- [TASK GOAL]:
Copy out each line below in which the string "floor" appears.

- [Source data]:

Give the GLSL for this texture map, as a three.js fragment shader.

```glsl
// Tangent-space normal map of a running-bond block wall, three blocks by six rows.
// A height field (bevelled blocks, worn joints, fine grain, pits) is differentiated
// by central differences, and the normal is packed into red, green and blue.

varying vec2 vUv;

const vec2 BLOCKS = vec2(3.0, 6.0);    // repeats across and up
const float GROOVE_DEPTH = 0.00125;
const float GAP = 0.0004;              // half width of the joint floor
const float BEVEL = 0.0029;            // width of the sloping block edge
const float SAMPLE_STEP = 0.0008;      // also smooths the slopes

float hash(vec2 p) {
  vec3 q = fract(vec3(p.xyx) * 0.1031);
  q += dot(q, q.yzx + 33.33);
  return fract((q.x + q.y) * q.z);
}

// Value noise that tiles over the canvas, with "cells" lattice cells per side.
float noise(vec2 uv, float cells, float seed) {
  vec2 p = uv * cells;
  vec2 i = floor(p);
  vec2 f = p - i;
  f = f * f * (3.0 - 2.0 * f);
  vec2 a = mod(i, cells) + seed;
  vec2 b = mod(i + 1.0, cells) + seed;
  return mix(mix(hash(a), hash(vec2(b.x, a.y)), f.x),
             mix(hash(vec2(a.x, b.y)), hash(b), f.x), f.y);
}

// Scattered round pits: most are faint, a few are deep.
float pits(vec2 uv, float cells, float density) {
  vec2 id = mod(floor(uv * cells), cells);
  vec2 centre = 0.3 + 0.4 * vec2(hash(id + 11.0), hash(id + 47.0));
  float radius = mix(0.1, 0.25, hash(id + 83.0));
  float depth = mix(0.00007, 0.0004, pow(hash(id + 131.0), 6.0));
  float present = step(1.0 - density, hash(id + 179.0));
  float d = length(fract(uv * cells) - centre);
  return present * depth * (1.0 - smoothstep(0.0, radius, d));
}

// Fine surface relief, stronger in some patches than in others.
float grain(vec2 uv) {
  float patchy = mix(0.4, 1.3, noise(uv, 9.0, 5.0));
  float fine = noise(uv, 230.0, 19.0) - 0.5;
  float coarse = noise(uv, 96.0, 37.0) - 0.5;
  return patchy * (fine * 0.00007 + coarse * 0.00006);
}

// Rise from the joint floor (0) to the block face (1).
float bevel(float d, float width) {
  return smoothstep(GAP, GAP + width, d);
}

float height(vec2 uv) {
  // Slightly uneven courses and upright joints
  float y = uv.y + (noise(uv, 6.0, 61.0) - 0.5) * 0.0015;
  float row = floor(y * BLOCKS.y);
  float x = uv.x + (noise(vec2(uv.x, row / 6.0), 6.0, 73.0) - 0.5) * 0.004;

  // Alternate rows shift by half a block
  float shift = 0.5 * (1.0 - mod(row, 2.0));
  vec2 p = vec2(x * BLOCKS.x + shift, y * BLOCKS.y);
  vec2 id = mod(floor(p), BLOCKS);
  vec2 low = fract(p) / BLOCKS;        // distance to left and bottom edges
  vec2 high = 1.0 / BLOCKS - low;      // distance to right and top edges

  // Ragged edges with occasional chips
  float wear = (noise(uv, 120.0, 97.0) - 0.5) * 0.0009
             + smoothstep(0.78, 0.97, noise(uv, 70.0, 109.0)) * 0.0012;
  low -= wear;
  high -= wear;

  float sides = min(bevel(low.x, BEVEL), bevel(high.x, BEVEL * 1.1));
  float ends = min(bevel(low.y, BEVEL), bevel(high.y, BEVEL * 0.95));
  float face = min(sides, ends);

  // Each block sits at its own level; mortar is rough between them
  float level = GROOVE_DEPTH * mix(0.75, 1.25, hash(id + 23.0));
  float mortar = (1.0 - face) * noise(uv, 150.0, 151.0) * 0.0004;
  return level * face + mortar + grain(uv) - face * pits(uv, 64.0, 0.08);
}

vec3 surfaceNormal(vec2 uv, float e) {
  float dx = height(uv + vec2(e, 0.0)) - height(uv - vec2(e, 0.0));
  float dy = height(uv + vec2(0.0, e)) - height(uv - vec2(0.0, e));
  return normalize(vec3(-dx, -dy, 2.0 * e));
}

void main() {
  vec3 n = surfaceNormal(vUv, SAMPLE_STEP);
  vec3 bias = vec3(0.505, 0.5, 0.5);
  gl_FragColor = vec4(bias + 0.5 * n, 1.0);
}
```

- [EXERCISE RESPONSE]:
const float GAP = 0.0004;              // half width of the joint floor
  vec2 i = floor(p);
  vec2 id = mod(floor(uv * cells), cells);
// Rise from the joint floor (0) to the block face (1).
  float row = floor(y * BLOCKS.y);
  vec2 id = mod(floor(p), BLOCKS);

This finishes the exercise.